Four years of effort came to a halt May 4 when the Salvation Army canceled development of its Long Beach Kroc Center, a community center aimed to help change underdeveloped neighborhoods.
In an announcement on its website, www.longbeachkroc.org, the Salvation Army said the project is not financially feasible, citing “escalating costs and fundraising challenges” as its roadblocks. The Western Territorial Headquarters board of directors, who voted unanimously to cancel the project, informed local officials of these issues in a letter signed by Chief Secretary William Harfoot.
The letter astonished everyone involved.
“We are all stunned by this announcement,” Mayor Bob Foster said in a statement released by the city. “Perhaps most perplexing, is that many of these issues are coming to the city’s attention for the first time through this letter, leaving years of progress, staff work, cooperative relationships and a considerable financial outlay from the Salvation Army in tatters.”
Members close to the project didn’t find out until they received a letter as well, like Evan Lamont, the Kroc Center Project’s spokesman.
“Everyone here was as blind-sided as everyone else,” Lamont said in a Press-Telegram article.
David Neary, chairman to the advisory board of the Salvation Army, said these issues were new to him and had no idea the project was in danger.
In 2004, the estate of Joan Kroc – widow of McDonald’s entrepreneur, Ray Kroc – left $1.5 billion to the Salvation Army to build a series of community centers across the country.
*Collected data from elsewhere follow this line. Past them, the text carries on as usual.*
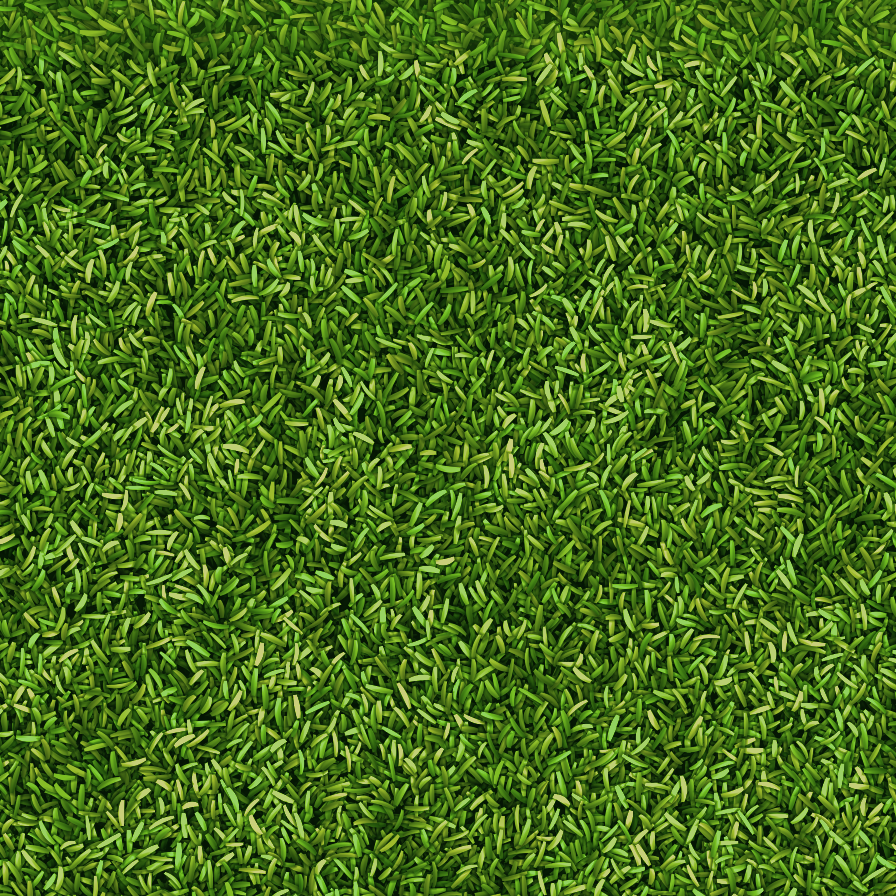
Write a Shadertoy shader that draws this texture.

```glsl
const int LAYERS = 14;
const float CELL = 0.024;
const float SHADOW_REACH = 0.004;
const float SHADOW_STRENGTH = 0.4;

vec4 hash4(vec2 p) {
    vec4 q = fract(p.xyxy * vec4(0.1031, 0.1030, 0.0973, 0.1099));
    q += dot(q, q.wzxy + 33.33);
    return fract((q.xxyz + q.yzzw) * q.zywx);
}

float valueNoise(vec2 p) {
    vec2 i = floor(p), f = fract(p);
    f = f * f * (3.0 - 2.0 * f);
    float low = mix(hash4(i).x, hash4(i + vec2(1, 0)).x, f.x);
    float high = mix(hash4(i + vec2(0, 1)).x, hash4(i + vec2(1, 1)).x, f.x);
    return mix(low, high, f.y);
}

// Rotates p into blade space, where y runs from root to tip
vec2 bladeSpace(vec2 p, float angle, float halfLength, float bend) {
    vec2 along = vec2(sin(angle), cos(angle));
    vec2 q = vec2(dot(p, vec2(along.y, -along.x)), dot(p, along));
    float v = q.y / halfLength;
    q.x += bend * (v * v - 0.4);
    return q;
}

// Distance to a strip with a narrow root and a blunt cut tip
float bladeDistance(vec2 q, float halfLength, float halfWidth) {
    float v = clamp(q.y / halfLength, -1.0, 1.0);
    float width = halfWidth * (1.0 - 0.4 * v * v);
    return max(abs(q.x) - width, abs(q.y) - halfLength);
}

// Paints one blade and its soft shadow over (tone, warmth)
vec2 paintBlade(vec2 under, vec2 p, vec2 center, vec2 seed, float depth, float pixel) {
    vec4 shape = hash4(seed);
    vec4 look = hash4(seed + 71.7);
    float lean = 2.4 * (valueNoise(center * 22.0) - 0.5);
    float angle = lean + 2.3 * (shape.x - 0.5);
    float halfLength = mix(0.009, 0.016, shape.y);
    float halfWidth = mix(0.0022, 0.0036, shape.z);
    float bend = 0.005 * (shape.w - 0.5);

    vec2 q = bladeSpace(p - center, angle, halfLength, bend);
    float d = bladeDistance(q, halfLength, halfWidth);
    float shadow = 1.0 - smoothstep(0.0, SHADOW_REACH, d);
    float cover = 1.0 - smoothstep(-0.6 * pixel, 0.6 * pixel, d);

    float v = clamp(q.y / halfLength, -1.0, 1.0);
    float side = smoothstep(-0.5, 0.5, q.x / halfWidth) - 0.5;
    float tone = mix(0.1, 0.87, depth) + 0.55 * (look.x - 0.5);
    tone += 0.2 * v + 0.14 * side * sign(look.z - 0.5);
    under.x *= 1.0 - SHADOW_STRENGTH * shadow;
    return mix(under, vec2(clamp(tone, 0.0, 1.05), look.y), cover);
}

// Paints one jittered grid of blades, upper rows first
vec2 paintLayer(vec2 under, vec2 p, float layer, float depth, float pixel) {
    vec2 shift = hash4(vec2(layer, 5.0)).xy;
    vec2 home = floor(p / CELL + shift);
    for (int y = 1; y >= -1; y--) {
        for (int x = -1; x <= 1; x++) {
            vec2 cell = home + vec2(x, y);
            vec2 seed = cell + layer * vec2(137.0, 59.0) + 300.0;
            vec2 center = (cell + hash4(seed + 23.3).xy - shift) * CELL;
            if (length(p - center) > CELL) continue;
            under = paintBlade(under, p, center, seed, depth, pixel);
        }
    }
    return under;
}

// Ramp from deep gaps to pale tips
vec3 grassColor(float tone) {
    vec3 color = vec3(0.02, 0.08, 0.015);
    color = mix(color, vec3(0.03, 0.11, 0.02), smoothstep(0.0, 0.07, tone));
    color = mix(color, vec3(0.11, 0.25, 0.04), clamp((tone - 0.07) / 0.185, 0.0, 1.0));
    color = mix(color, vec3(0.23, 0.40, 0.07), clamp((tone - 0.255) / 0.235, 0.0, 1.0));
    color = mix(color, vec3(0.37, 0.56, 0.11), clamp((tone - 0.49) / 0.23, 0.0, 1.0));
    color = mix(color, vec3(0.54, 0.74, 0.15), clamp((tone - 0.72) / 0.175, 0.0, 1.0));
    return mix(color, vec3(0.68, 0.82, 0.43), smoothstep(0.9, 1.03, tone));
}

void mainImage(out vec4 fragColor, in vec2 fragCoord) {
    float pixel = 1.0 / iResolution.y;
    vec2 uv = fragCoord * pixel;

    // Turf built up from the dark ground to the sunlit tips
    vec2 turf = vec2(0.05, 0.4);
    for (int i = 0; i < LAYERS; i++) {
        float depth = float(i) / float(LAYERS - 1);
        turf = paintLayer(turf, uv, float(i), depth, pixel);
    }

    // Broad clumps and a softer band along the top
    float tone = turf.x * mix(0.85, 1.17, valueNoise(uv * 16.0));
    tone = mix(tone, 0.52, 0.3 * smoothstep(0.92, 0.95, uv.y));

    // Each blade leans toward cool green or warm yellow
    vec3 tint = mix(vec3(0.82, 1.01, 0.85), vec3(1.17, 0.99, 1.12), turf.y);
    fragColor = vec4(grassColor(tone) * tint, 1.0);
}
```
The donation, one of the largest gifts in the nation’s history, designated $76 million for the Long Beach Center. Half the amount was set aside for construction and the remaining $38 million as an endowment for the center’s operations.
However, as a condition of sorts, Kroc wanted the communities to show their support of these centers by raising a significant portion of the funds – $15 million in Long Beach’s case. Four centers have already been opened under the same conditions: San Diego, San Francisco, Coeur d’Alene, Idaho and Salem, Oregon with upcoming centers in Honolulu and Phoenix.
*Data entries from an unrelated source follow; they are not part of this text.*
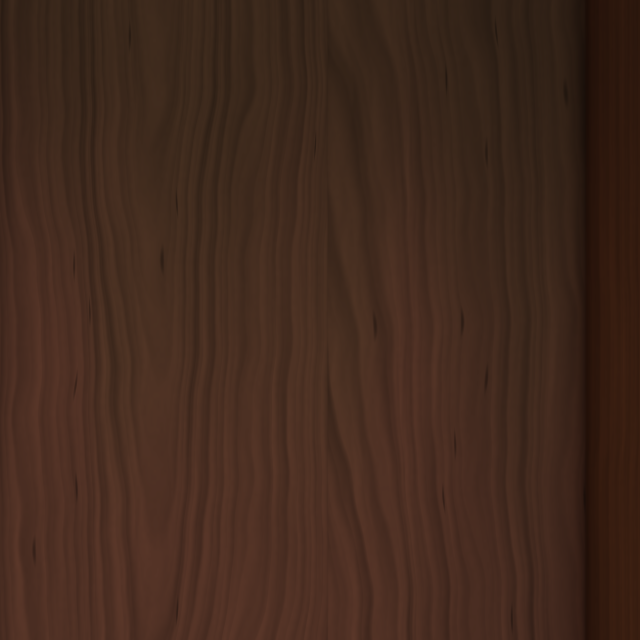
Write a three.js fragment shader that draws this texture.

```glsl
// Dark walnut veneer: two leaves of vertical grain, a seam and a grooved red edge strip.
// Growth rings are contours of a bent phase field, wobbled by layered sines;
// stretched noise adds fibres and sparse stretched cells add short dark pores.
#define RING_DENSITY 31.0
#define RING_DARKNESS 0.27
#define FIBRE_CONTRAST 0.10
#define WOBBLE 0.0055
#define AXIS_X 0.24
#define SEAM_X 0.512
#define GROOVE_X 0.915
#define OLIVE_BROWN vec3(0.272, 0.186, 0.126)
#define RED_BROWN vec3(0.314, 0.191, 0.143)
#define STRIP_BROWN vec3(0.218, 0.115, 0.064)

varying vec2 vUv;

float hash(vec2 p) {
  p = fract(p * vec2(0.1031, 0.1137));
  p += dot(p, p.yx + 33.33);
  return fract((p.x + p.y) * p.x * 17.0);
}

float valueNoise(vec2 p) {
  vec2 cell = floor(p);
  vec2 f = fract(p);
  f = f * f * (3.0 - 2.0 * f);
  float low = mix(hash(cell), hash(cell + vec2(1.0, 0.0)), f.x);
  float high = mix(hash(cell + vec2(0.0, 1.0)), hash(cell + vec2(1.0)), f.x);
  return mix(low, high, f.y);
}

// Sideways sway shared by neighbouring grain lines, plus uneven ring spacing.
float grainX(vec2 p) {
  float sway = 0.0;
  float amp = WOBBLE;
  float freq = 9.0;
  for (int i = 0; i < 4; i++) {
    float n = float(i);
    sway += amp * sin(freq * p.y + (7.0 - 5.0 * n) * p.x + 1.7 * n);
    amp *= 0.55;
    freq *= 1.9;
  }
  return p.x + sway + 0.008 * sin(37.0 * p.x + 1.0) + 0.003 * sin(89.0 * p.x);
}

// One dark latewood line per unit of phase: slow rise, quick fall.
float ringLine(float phase, float y) {
  float id = floor(phase);
  float f = fract(phase);
  float line = smoothstep(0.12, 0.78, f) * (1.0 - smoothstep(0.8, 1.0, f));
  float strength = mix(0.25, 1.0, hash(vec2(id + 71.0, 5.0)));
  return line * strength * mix(0.55, 1.15, valueNoise(vec2(id * 3.7 + 90.0, y * 5.0)));
}

float rings(float phase, float y) {
  return 0.8 * ringLine(phase, y) + 0.32 * ringLine(phase * 2.3 + 40.0, y);
}

// Short vertical pores, one candidate in each stretched cell.
float pores(vec2 p) {
  vec2 q = p * vec2(42.0, 11.0);
  vec2 cell = floor(q);
  vec2 centre = 0.35 + 0.3 * vec2(hash(cell + 13.0), hash(cell + 57.0));
  vec2 offset = (fract(q) - centre) / vec2(0.13, 0.34);
  return step(0.94, hash(cell + 101.0)) * (1.0 - smoothstep(0.1, 1.0, length(offset)));
}

void main() {
  vec2 p = vUv;
  float x = grainX(p);

  // Left leaf narrows into a V; right leaf bends away from the seam.
  float fromAxis = sqrt((x - AXIS_X) * (x - AXIS_X) + 0.0002);
  float leftPhase = RING_DENSITY * (fromAxis + 1.0) - 4.0 * p.y * exp(-fromAxis / 0.2);
  leftPhase += 17.0 * step(AXIS_X, x) * smoothstep(0.0, 0.001, x - AXIS_X - 0.3);
  float rightPhase = RING_DENSITY * (x + 2.0) + 4.0 * p.y * exp(-(x - SEAM_X) / 0.2);
  float stripPhase = 64.0 * (p.x + 0.15 * (x - p.x));

  float axisFade = mix(0.45, 1.0, smoothstep(0.0, 0.04, abs(x - AXIS_X)));
  float pastSeam = smoothstep(-0.0015, 0.0015, p.x - SEAM_X);
  float onStrip = smoothstep(-0.003, 0.003, p.x - GROOVE_X);
  float grain = mix(rings(leftPhase, p.y) * axisFade, rings(rightPhase, p.y), pastSeam);
  grain = mix(grain, 0.55 * rings(stripPhase, p.y), onStrip);

  // Broad colour drift: redder low down and to the left, olive above.
  float drift = valueNoise(vec2(x * 11.0, p.y * 2.5) + 20.0);
  float redness = smoothstep(0.95, 0.1, p.y + 0.45 * (drift - 0.5) - 0.25 * smoothstep(0.2, 0.0, p.x));
  vec3 wood = mix(OLIVE_BROWN, RED_BROWN, redness);
  wood = mix(wood, STRIP_BROWN, onStrip);

  // Soft fibres, from wide streaks to fine ones.
  float fibre = valueNoise(vec2(x * 48.0, p.y * 2.0) + 7.0) - 0.5;
  fibre += 0.7 * (valueNoise(vec2(x * 170.0, p.y * 7.0) + 31.0) - 0.5);
  fibre += 0.25 * (valueNoise(p * vec2(190.0, 110.0) + 3.0) - 0.5);
  float tone = 1.0 + FIBRE_CONTRAST * fibre;
  tone *= 1.0 - RING_DARKNESS * grain;
  tone *= 1.0 - 0.3 * pores(vec2(x, p.y)) * (1.0 - onStrip);

  // Light falls off upward and to the right; seam and groove sink in.
  float light = mix(1.06, 0.86, smoothstep(0.35, 1.0, p.y));
  light *= mix(1.0, 0.86, smoothstep(0.5, 0.88, p.x) * (1.0 - onStrip));
  light *= mix(0.86, 1.0, smoothstep(0.0, 0.03, p.x));
  float grooveSide = p.x - GROOVE_X;
  float shadow = exp(-abs(grooveSide) / mix(0.018, 0.022, onStrip));
  light *= 1.0 - 0.4 * shadow;
  light *= 1.0 - 0.09 * exp(-abs(p.x - SEAM_X) / 0.004);

  vec3 warmShade = mix(vec3(1.0), vec3(1.0, 0.87, 0.8), shadow);
  gl_FragColor = vec4(wood * warmShade * tone * light, 1.0);
}
```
Major Cindy Foley, the Ray and Joan Kroc Corps Community Centers’ consultant, stated at least half of the funds had to be raised by Long Beach in time for the board’s Apr. 30 review. Failure to meet that deadline could result in cancellation.
The online announcement affirmed, “The money didn’t come in the way [the Salvation Army] needed it to.”
The letter from Territorial Headquarters also cited this fundraising issue as a reason for the cancelled project.
Another problem described in the letter is the property site: the Hamilton Bowl, located at Pacific Coast Highway and Walnut Avenue, is a Los Angeles County flood control basin. The letter stated construction costs originally estimated at $5 billion jumped to $9.2 billion because of the nature of the flood plain.
LBPost also reported Foley said the Salvation Army would not fully own the site, just the Kroc Center building. The adjacent fields and parking lots on site would be under a 99-year lease from the City of Long Beach. Furthermore, the letter states that in the event of a catastrophe, the Salvation Army would not be indemnified from any liability – an “unacceptable financial risk.”
While the Salvation Army seems to have pulled the plug on the community project due to objectionable deals regarding fundraising and property, city and county officials seem open to negotiations and resolutions.
“The one thing that we can’t walk away from are the regional flood control responsibilities,” Los Angeles County Supervisor Don Knabe said in a Los Angeles Times article. “That is an issue, but it can be overcome.”
“This center is really important for the city,” Mayor Bob Foster said in the same article.
A letter-writing campaign to revive the Long Beach Kroc Center is at www.savethekroc.com.